initrd. I am not sure if this is addressed by secure boot. Read more about the future of fedora encryption, TPM, and secure boot here.
Secure Boot: An old myth states that secure boot is invented to help Microsoft lock down the BIOS and prevent installation of alternative OS. However, I don’t think it is the case, since most Linux distro works with secure boot, and Mok can be used to sign custom kernels.
TPM and security implications: TPM is a way to store keys that is not readable by the rest of the system. You can save the password in TPM, and it will be released to RAM when it is requested by a specific program under specific conditions (when system integrity is checked).
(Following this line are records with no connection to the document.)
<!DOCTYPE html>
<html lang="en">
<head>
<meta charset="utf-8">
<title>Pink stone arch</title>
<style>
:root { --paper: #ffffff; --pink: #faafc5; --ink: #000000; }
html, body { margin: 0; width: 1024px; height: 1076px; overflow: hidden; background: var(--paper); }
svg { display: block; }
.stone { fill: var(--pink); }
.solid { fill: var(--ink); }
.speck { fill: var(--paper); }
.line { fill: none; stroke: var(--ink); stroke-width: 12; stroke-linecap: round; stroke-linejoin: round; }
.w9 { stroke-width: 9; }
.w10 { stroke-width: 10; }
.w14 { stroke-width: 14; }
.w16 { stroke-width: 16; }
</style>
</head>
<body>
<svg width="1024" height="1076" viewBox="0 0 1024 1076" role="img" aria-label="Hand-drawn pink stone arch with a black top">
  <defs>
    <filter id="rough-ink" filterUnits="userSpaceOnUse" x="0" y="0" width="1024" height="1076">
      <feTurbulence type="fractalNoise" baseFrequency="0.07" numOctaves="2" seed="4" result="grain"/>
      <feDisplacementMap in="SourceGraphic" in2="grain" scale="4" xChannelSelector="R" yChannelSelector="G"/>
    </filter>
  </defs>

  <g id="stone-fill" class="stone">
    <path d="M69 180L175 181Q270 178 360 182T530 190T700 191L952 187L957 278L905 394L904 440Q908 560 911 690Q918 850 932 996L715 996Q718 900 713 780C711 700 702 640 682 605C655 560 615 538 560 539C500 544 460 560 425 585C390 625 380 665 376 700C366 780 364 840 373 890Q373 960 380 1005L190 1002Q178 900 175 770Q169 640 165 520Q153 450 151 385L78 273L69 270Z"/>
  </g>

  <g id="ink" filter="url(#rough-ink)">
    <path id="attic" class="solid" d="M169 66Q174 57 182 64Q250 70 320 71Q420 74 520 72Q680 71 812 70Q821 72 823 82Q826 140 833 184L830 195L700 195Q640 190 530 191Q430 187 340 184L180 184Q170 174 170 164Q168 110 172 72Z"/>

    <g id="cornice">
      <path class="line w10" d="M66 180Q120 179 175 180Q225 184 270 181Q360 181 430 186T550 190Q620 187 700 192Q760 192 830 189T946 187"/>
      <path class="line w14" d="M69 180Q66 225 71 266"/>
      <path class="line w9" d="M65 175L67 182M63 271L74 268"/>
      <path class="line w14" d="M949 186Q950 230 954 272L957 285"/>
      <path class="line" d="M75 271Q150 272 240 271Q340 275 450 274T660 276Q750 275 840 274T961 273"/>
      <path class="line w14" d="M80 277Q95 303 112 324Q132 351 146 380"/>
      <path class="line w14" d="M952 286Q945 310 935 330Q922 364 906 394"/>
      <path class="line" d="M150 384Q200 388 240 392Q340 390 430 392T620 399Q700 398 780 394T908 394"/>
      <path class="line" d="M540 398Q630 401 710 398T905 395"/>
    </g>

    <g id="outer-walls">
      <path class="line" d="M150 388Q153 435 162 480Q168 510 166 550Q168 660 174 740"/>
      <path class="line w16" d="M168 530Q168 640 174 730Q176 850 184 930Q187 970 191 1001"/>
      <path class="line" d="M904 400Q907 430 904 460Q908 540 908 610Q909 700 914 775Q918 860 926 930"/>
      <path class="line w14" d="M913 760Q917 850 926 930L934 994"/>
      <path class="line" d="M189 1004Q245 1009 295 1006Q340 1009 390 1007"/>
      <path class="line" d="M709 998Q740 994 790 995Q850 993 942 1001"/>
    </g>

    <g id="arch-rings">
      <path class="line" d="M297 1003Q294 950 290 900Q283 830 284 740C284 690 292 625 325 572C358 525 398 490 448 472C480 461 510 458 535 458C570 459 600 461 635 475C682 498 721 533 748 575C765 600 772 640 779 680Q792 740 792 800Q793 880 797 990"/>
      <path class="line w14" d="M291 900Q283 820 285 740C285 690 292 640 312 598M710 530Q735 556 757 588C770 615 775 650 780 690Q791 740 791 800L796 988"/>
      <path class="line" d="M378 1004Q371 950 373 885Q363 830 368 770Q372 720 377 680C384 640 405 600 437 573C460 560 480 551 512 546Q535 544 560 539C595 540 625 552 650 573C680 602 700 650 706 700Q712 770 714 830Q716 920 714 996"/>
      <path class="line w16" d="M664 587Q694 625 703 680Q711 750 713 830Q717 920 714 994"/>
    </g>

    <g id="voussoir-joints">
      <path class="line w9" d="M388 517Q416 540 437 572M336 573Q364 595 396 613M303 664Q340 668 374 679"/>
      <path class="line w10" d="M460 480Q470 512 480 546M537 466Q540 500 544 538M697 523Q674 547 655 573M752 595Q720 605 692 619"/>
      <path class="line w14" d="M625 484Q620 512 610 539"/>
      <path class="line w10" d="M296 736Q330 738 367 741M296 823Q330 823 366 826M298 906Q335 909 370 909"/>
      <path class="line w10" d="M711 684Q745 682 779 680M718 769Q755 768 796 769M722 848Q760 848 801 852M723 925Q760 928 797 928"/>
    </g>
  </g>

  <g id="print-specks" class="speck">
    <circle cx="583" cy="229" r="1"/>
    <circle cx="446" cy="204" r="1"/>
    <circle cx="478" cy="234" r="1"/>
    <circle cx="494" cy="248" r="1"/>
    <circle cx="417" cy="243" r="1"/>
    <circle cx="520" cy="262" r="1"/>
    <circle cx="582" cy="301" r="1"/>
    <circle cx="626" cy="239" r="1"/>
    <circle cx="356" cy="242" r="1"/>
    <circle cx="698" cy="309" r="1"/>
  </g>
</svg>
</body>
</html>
However, TPM is called “Trusted” Platform Module, not “Trustworthy” Platform Module. There is no guarantee that it will do what it claims to do, see here and here; both example are taken from the “Security Implication” section of this fedora magazine article.
Being a security-critical module. I would trust framework to do basic verification of the trust-worthiness of their suppliers. However, just keep in mind, using TPM is less secure than entering the password manually; but you can use a much more complicated password when using TPM (backup your LUKS key in a safe or a password manager like bitwarden), enhancing the security of the TPM method.
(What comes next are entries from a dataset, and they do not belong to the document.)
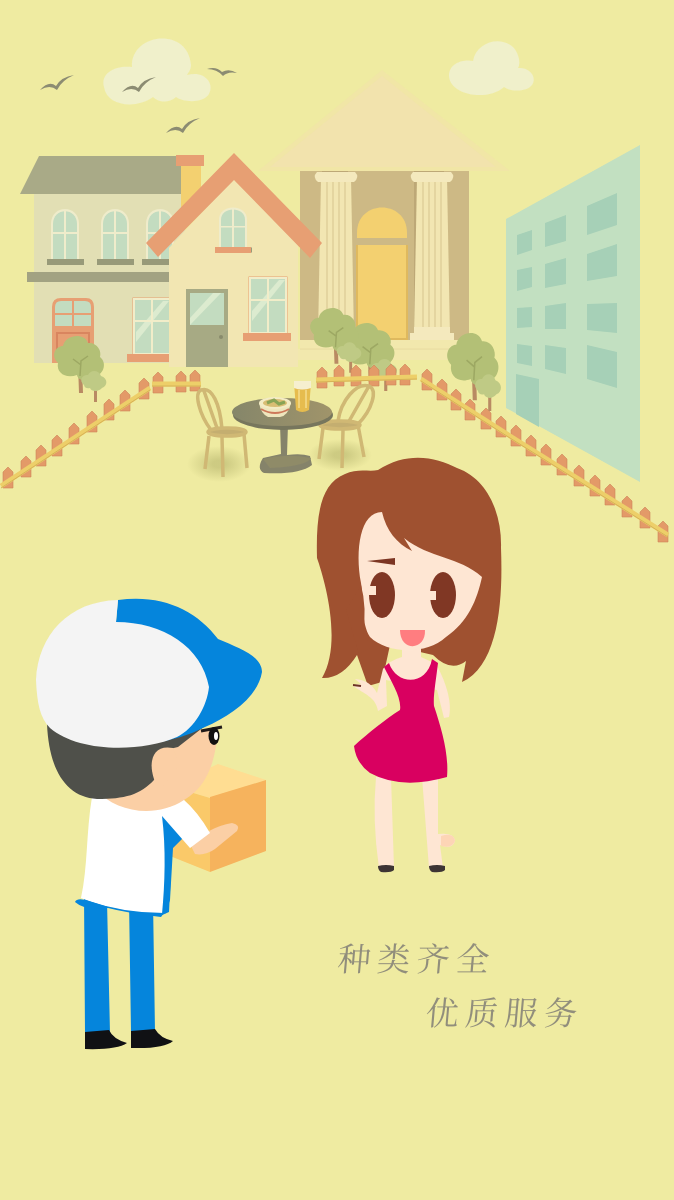
<!DOCTYPE html>
<html lang="zh-CN">
<head>
<meta charset="utf-8">
<title>种类齐全 优质服务</title>
<style>
:root{--ground:#efeba1;--cloud:#f0f0cb;--bird:#8c8c72;--roof:#a9aa87;--wall:#e2dfb4;--cream:#f2e6b2;--coral:#e79f73;--glass:#c3dcc0;--stone:#cdb985;--gold:#f3d070;--tower:#c2e0c1;--pane:#a6d0b7;--leaf:#b3c076;--trunk:#b98a63;--chair:#d0b874;--table:#8f8b68;--hair:#9f5130;--skin:#fee6d3;--dress:#d90060;--blue:#0585dc;--tan:#fbcfa5;--dark:#4f504a;--ink:#918e7c}
*{box-sizing:border-box;margin:0;padding:0}
html,body{width:674px;height:1200px;overflow:hidden}
.poster{position:relative;width:674px;height:1200px;background:var(--ground);overflow:hidden}
.scene{position:absolute;inset:0;display:block}
.slogan{position:absolute;left:338px;top:930px;color:var(--ink);font:300 33px/54px "Noto Serif CJK SC","Noto Serif CJK JP",serif;letter-spacing:6.5px;white-space:nowrap}
.slogan span{display:block;transform:skewX(-5deg)}
.slogan .second{margin-left:88px}
</style>
</head>
<body>
<main class="poster">
<svg class="scene" width="674" height="1200" viewBox="0 0 674 1200" role="img" aria-label="送货员把包裹交给一位女孩，身后是小镇街景">
<defs>
<g id="arch-window"><path d="M0 51V15C0-5 28-5 28 15V51Z" fill="#efeccb"/><path d="M2 50V15C2-2 26-2 26 15V50Z" fill="var(--glass)"/><path d="M14 1V50M2 24H26" stroke="#efeccb" stroke-width="2"/><path d="M-4 50H33V56H-4Z" fill="#989a79"/></g>
<g id="square-window"><rect width="38" height="57" fill="var(--glass)" stroke="var(--coral)"/><path d="M3 34 30 3H36L3 44Z" fill="#dcebcf"/><path d="M19 1V56M1 23H37M1 1H37V56H1Z" fill="none" stroke="#f1edc9" stroke-width="2"/><path d="M-6 56H42V64H-6Z" fill="var(--coral)"/></g>
<path id="picket" d="M-5 10V-6L0-11 5-6V10Z" fill="#e39a68" stroke="#cf855a" stroke-width=".6"/>
<g id="column"><path d="M4 10H34L37 330H1Z" transform="scale(1 .5)" fill="var(--cream)"/><path d="M10 10V158M16 10V158M22 10V158M28 10V158" stroke="#dfd09b" stroke-width="1.5"/><path d="M0 0H38Q43 5 37 10H1Q-5 5 0 0Z" fill="#f4e9bd"/><path d="M1 155H37V161H41V168H-3V161H1Z" fill="#f4e9bd"/></g>
<path id="bird" d="M0 15Q9 5 16 11Q21 2 34 0Q22 5 17 15Q10 9 0 15Z" fill="var(--bird)"/>
<g id="tree"><path d="M24 28 25 57H29L28 28ZM40 44V66H43V44Z" fill="var(--trunk)"/><path d="M4 27C-4 19 2 10 9 10C11-1 30-4 34 7C43 6 48 15 46 21C54 27 49 41 39 40C34 47 24 45 23 39C12 43 2 37 4 27Z" fill="var(--leaf)"/><path d="M30 49C24 44 29 38 34 39C37 33 45 34 47 40C54 42 54 50 48 52C43 57 37 55 36 52Q31 53 30 49Z" fill="#bfca85"/><path d="M26 40 27 25 34 20M27 29 19 23" fill="none" stroke="#9da863" stroke-width="1.5"/></g>
<radialGradient id="shade"><stop offset=".2" stop-color="#c2c078" stop-opacity=".75"/><stop offset="1" stop-color="#c2c078" stop-opacity="0"/></radialGradient>
<linearGradient id="table-top"><stop stop-color="#85866a"/><stop offset="1" stop-color="#a0946a"/></linearGradient>
</defs>

<g id="sky">
<path d="M104 87C100 72 117 65 132 67C130 33 188 26 191 65C191 70 188 73 187 75C204 70 215 83 209 94C203 104 182 102 176 97C167 105 157 101 153 97C137 109 107 107 104 87Z" fill="var(--cloud)"/>
<path d="M449 76C449 62 465 59 473 61C477 37 514 33 519 59Q520 65 518 68C531 67 537 78 532 85C527 92 510 92 504 87C487 102 450 95 449 76Z" fill="var(--cloud)"/>
<use href="#bird" x="40" y="75"/><use href="#bird" x="122" y="77"/><use href="#bird" x="166" y="118"/>
<path d="M207 69Q216 66 222 72Q229 68 237 73Q228 71 223 76Q217 69 207 69Z" fill="var(--bird)"/>
</g>

<g id="town-house">
<path d="M34 192H185V363H34Z" fill="var(--wall)"/>
<path d="M39 156H183V194H20Z" fill="var(--roof)"/>
<path d="M181 164H201V205L181 215Z" fill="var(--gold)"/><path d="M176 155H204V166H176Z" fill="var(--coral)"/>
<use href="#arch-window" x="51" y="209"/><use href="#arch-window" x="101" y="209"/><use href="#arch-window" x="146" y="209"/>
<path d="M27 272H170V282H27Z" fill="#a2a282"/>
<path d="M52 363V307Q52 298 61 298H86Q94 298 94 307V363Z" fill="var(--coral)"/>
<path d="M55 326V307Q55 301 61 301H85Q91 301 91 307V326Z" fill="var(--glass)"/>
<path d="M73 300V336M54 314H93" stroke="var(--coral)" stroke-width="2"/><path d="M57 333H89V358H57Z" fill="none" stroke="#d9855f" stroke-width="2"/>
<use href="#square-window" x="133" y="298"/>
</g>

<g id="temple">
<path d="M300 171H469V341H300Z" fill="var(--stone)"/>
<path d="M322 171H348V341H322ZM414 171H444V341H414Z" fill="#bda877"/>
<path d="M382 70 510 171H258Z" fill="#f1e6a6"/><path d="M382 76 496 167H270Z" fill="#f2e3ad"/>
<path d="M357 339V233C357 199 407 199 407 233V339Z" fill="var(--gold)"/><path d="M355 238H409V245H355Z" fill="var(--stone)"/><path d="M357 245V339H407V245" fill="none" stroke="#dfb95e" stroke-width="2"/>
<use href="#column" x="317" y="172"/><use href="#column" x="413" y="172"/>
<path d="M300 340H470V349H479V360H290V349H300Z" fill="#f2e8ad"/><path d="M300 349H470" stroke="#e8dba0"/>
</g>

<g id="cottage">
<path d="M169 248 234 178 298 244V367H169Z" fill="var(--cream)"/>
<path d="M234 153 322 243 310 258 234 180 158 257 146 243Z" fill="var(--coral)"/>
<use href="#arch-window" x="219" y="207" transform="translate(0 42) scale(1 .8)"/><path d="M215 247H251V253H215Z" fill="var(--coral)"/>
<path d="M186 289H228V367H186Z" fill="#a7aa84"/><path d="M190 293H224V325H190Z" fill="var(--glass)"/><path d="M190 318 213 293H221L190 325Z" fill="#dcebcf"/><circle cx="221" cy="337" r="2" fill="#888b6c"/>
<use href="#square-window" x="249" y="277"/>
</g>

<g id="office-tower">
<path d="M506 219 640 145V482L506 408Z" fill="var(--tower)"/>
<g fill="var(--pane)"><path d="M517 235 532 230V250L517 255ZM545 223 566 215V241L545 247ZM587 206 617 193V225L587 235ZM517 270 532 267V287L517 291ZM545 264 566 258V284L545 288ZM587 254 617 244V276L587 281ZM517 308 532 307V327L517 328ZM545 306 566 303V329L545 329ZM587 304 617 303V333L587 330ZM517 344 532 346V366L517 363ZM545 345 566 348V374L545 369ZM587 345 617 352V388L587 379ZM516 374 539 379V427L516 414Z"/></g>
</g>

<g id="garden">
<use href="#tree" x="54" y="336"/>
<use href="#tree" transform="translate(343 323) scale(1.03)"/><use href="#tree" transform="translate(310 308) scale(.98)"/>
<use href="#tree" transform="translate(447 333) scale(1.03 1.18)"/>
</g>

<g id="fence">
<use href="#picket" x="8" y="478"/><use href="#picket" x="26" y="467"/><use href="#picket" x="41" y="456"/><use href="#picket" x="57" y="446"/><use href="#picket" x="74" y="434"/><use href="#picket" x="92" y="422"/><use href="#picket" x="109" y="410"/><use href="#picket" x="125" y="401"/><use href="#picket" x="144" y="389"/><use href="#picket" x="158" y="383"/><use href="#picket" x="181" y="382"/><use href="#picket" x="195" y="381"/>
<use href="#picket" x="322" y="378"/><use href="#picket" x="339" y="376"/><use href="#picket" x="356" y="376"/><use href="#picket" x="374" y="376"/><use href="#picket" x="391" y="375"/><use href="#picket" x="405" y="375"/><use href="#picket" x="427" y="380"/><use href="#picket" x="442" y="390"/><use href="#picket" x="456" y="400"/><use href="#picket" x="470" y="410"/><use href="#picket" x="486" y="419"/><use href="#picket" x="501" y="427"/><use href="#picket" x="516" y="436"/><use href="#picket" x="531" y="446"/><use href="#picket" x="546" y="455"/><use href="#picket" x="562" y="465"/><use href="#picket" x="579" y="476"/><use href="#picket" x="595" y="486"/><use href="#picket" x="610" y="495"/><use href="#picket" x="627" y="507"/><use href="#picket" x="645" y="518"/><use href="#picket" x="663" y="532"/>
<g fill="none" stroke-linejoin="round"><path id="rails" d="M1 486 150 388M152 384H201M316 380 417 377M421 379 510 436 668 535" stroke="#edcf69" stroke-width="5"/><path d="M1 488 150 390M152 386H201M316 382 417 379M421 381 510 438 668 537" stroke="#d7b257"/></g>
</g>

<g id="cafe-set">
<ellipse cx="219" cy="464" rx="32" ry="18" fill="url(#shade)"/><ellipse cx="340" cy="455" rx="32" ry="16" fill="url(#shade)"/>
<g id="left-chair" fill="none" stroke="var(--chair)" stroke-width="3.5"><path d="M211 430C199 414 194 393 201 390C212 386 220 404 222 429M204 391 217 428"/><path d="M209 436 205 469M222 437 223 477M244 434 247 468"/><ellipse cx="227" cy="432" rx="19" ry="4" fill="#c4ae70"/></g>
<g id="right-chair" fill="none" stroke="var(--chair)" stroke-width="3.5"><path d="M338 421C341 401 356 382 369 386C378 390 372 410 358 424M369 386 348 423"/><path d="M323 428 319 459M343 430 342 468M358 425 364 457"/><ellipse cx="340" cy="425" rx="20" ry="4" fill="#c4ae70"/></g>
<path d="M280 424H288L287 455Q301 453 310 456L312 465Q299 475 264 473Q256 469 263 458L281 454Z" fill="#85836a"/><path d="M263 459Q286 453 311 458Q307 466 270 468Z" fill="var(--table)"/>
<ellipse cx="283" cy="415" rx="50" ry="15" fill="#77765d"/><ellipse cx="282" cy="412" rx="50" ry="14" fill="url(#table-top)"/>
<path d="M259 403H291Q288 416 280 417H268Q261 414 259 403Z" fill="#eee6bd"/><path d="M261 409Q275 417 289 409" fill="none" stroke="#cd795a" stroke-width="2"/><ellipse cx="275" cy="403" rx="16" ry="6" fill="#f3ecc5"/><ellipse cx="275" cy="403" rx="12" ry="4" fill="#d8bd73"/><path d="M267 403 274 400 279 404 285 402" fill="none" stroke="#88a456" stroke-width="3"/>
<path d="M294 382H311L309 410Q302 414 296 410Z" fill="#e6bc4e"/><path d="M294 381H311V388Q302 391 294 388Z" fill="#f6efcf"/><path d="M299 390V408M306 390V408" stroke="#f1d47d" stroke-width="2"/>
</g>

<g id="customer">
<path d="M317 558C316 519 319 484 345 474C357 468 369 472 378 470C407 451 436 457 457 468C490 480 502 517 501 548C503 600 499 665 462 682L466 661Q451 673 433 655L390 645 382 682 368 686 357 655Q342 679 322 678C343 642 324 578 317 558Z" fill="var(--hair)"/>
<path d="M402 645H421V657L436 664C444 678 453 701 449 717L444 718 437 690 386 680 387 706 378 711C376 697 364 694 352 685L361 684 355 679Q370 680 377 693L383 669Q388 661 402 657Z" fill="var(--skin)"/>
<path d="M376 777H391L394 868H379Q372 820 376 777ZM422 777H438V834Q454 832 455 841Q452 850 440 845L443 868H429Z" fill="var(--skin)"/><path d="M441 836Q454 832 455 841Q452 849 441 846Z" fill="#fdd5b6"/>
<path d="M378 866Q386 864 394 866V870Q391 873 381 872Q378 870 378 866ZM429 866Q437 864 445 866V870Q442 873 432 872Q429 870 429 866Z" fill="#3d3434"/>
<path d="M384 667 389 663C397 686 427 686 432 659L438 663C436 680 433 697 434 706C442 730 449 755 447 777Q401 790 370 773Q356 763 354 746C368 733 386 719 400 710C402 698 391 681 384 667Z" fill="var(--dress)"/>
<path d="M353 685 361 686" stroke="#6d3425" stroke-width="2"/>
<path d="M382 512C360 512 355 550 361 583C364 601 361 623 370 637C386 653 425 656 446 637C468 622 477 600 482 577C459 556 430 559 404 538L412 551C397 544 386 530 382 512Z" fill="var(--skin)"/>
<path d="M361 585Q367 607 363 635L373 647 359 654 346 610Z" fill="var(--hair)"/>
<path d="M367 561 395 558V565Z" fill="#7c3522"/>
<ellipse cx="382" cy="595" rx="13" ry="23" fill="#803724"/><ellipse cx="443" cy="595" rx="13" ry="23" fill="#803724"/><path d="M369 586H376V595H369ZM430 591H436V600H430Z" fill="var(--skin)"/>
<path d="M400 630H425C426 651 400 652 400 630Z" fill="#ff7d80"/>
</g>

<g id="courier">
<path d="M84 895 107 901 110 1033H85ZM129 900H153L155 1032H131Z" fill="var(--blue)"/>
<path d="M85 1032 109 1030Q113 1039 127 1043Q117 1050 85 1049ZM131 1031 155 1029Q160 1038 173 1041Q164 1049 131 1048Z" fill="#101114"/>
<path d="M162 813 183 838 172 850 169 912 160 916Z" fill="var(--blue)"/>
<g id="parcel"><path d="M170 786 218 764 266 780 210 798Z" fill="#ffdd92"/><path d="M170 786 210 798V872L170 856Z" fill="#fac969"/><path d="M210 797 266 780V851L210 872Z" fill="#f6b35d"/></g>
<path d="M162 815 184 837 173 848 170 900 165 914Z" fill="var(--blue)"/>
<path d="M189 842 209 831Q220 825 232 823Q241 825 237 831L215 849Q205 856 195 854Z" fill="var(--tan)"/>
<path d="M92 797 183 799Q198 812 210 833L190 848 162 816C166 848 165 884 162 914Q118 913 81 898C88 866 86 833 92 797Z" fill="#fff"/>
<path d="M75 902Q77 897 89 901Q123 913 164 913L161 917Q127 913 108 908 85 911 75 902Z" fill="var(--blue)"/>
<path d="M96 790C116 812 155 819 184 800C206 787 216 764 218 727L170 735 142 765Z" fill="var(--tan)"/>
<path d="M47 724C49 770 66 797 97 799C125 799 140 795 154 780L161 751 178 747 210 722 120 715Z" fill="var(--dark)"/>
<path d="M173 748C153 744 148 761 154 779L163 786 180 765Z" fill="var(--tan)"/>
<path d="M201 731 222 727" stroke="#211b19" stroke-width="3"/><ellipse cx="214" cy="736" rx="5.5" ry="9" fill="#111"/><ellipse cx="216" cy="736" rx="2" ry="4" fill="#fff"/>
<path d="M118 600C162 594 196 610 218 639C239 648 262 656 262 672C258 697 230 716 205 727Q182 739 153 743L116 622Z" fill="var(--blue)"/>
<path d="M118 600C69 601 38 635 36 680C37 703 40 718 50 728C78 752 139 753 177 737C195 728 207 706 209 687C202 647 163 622 116 622Z" fill="#f4f4f4"/>
</g>
</svg>
<h1 class="slogan"><span>种类齐全</span><span class="second">优质服务</span></h1>
</main>
</body>
</html>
Will I be locked out of my OS?: as long as you have your LUKS key (backup your key!)and the working ssd, you should boot just fine, even after hardware changes.
Command to read TPM event log:
sudo tpm2 eventlog /sys/kernel/security/tpm0/binary_bios_measurementsor
Command to get current pcr value:
sudo tpm2 pcrread, you can log the pcr value before an update
sudo tpm2 pcrread > ~/Download/pcr.txtand compare the value after the update, to see which measurement is changed. You can choose to remove the check that is changed by a system update. For example, we can remove check
15simply by rerun
sudo systemd-cryptenroll --wipe-slot tpm2 --tpm2-device auto --tpm2-pcrs "1+3+5+7+11+12+14" /dev/nvme0n1p3 sudo dracut -f
Notice the differece between these commands and the original command,
15 is no longer in
- Change LUKS key, just use gnome disk application, select the LUKS partition, click the gear icon, and select “change passpharse”. You can set a much stronger password after setting up TPM autodecrypt (Again, backup your key).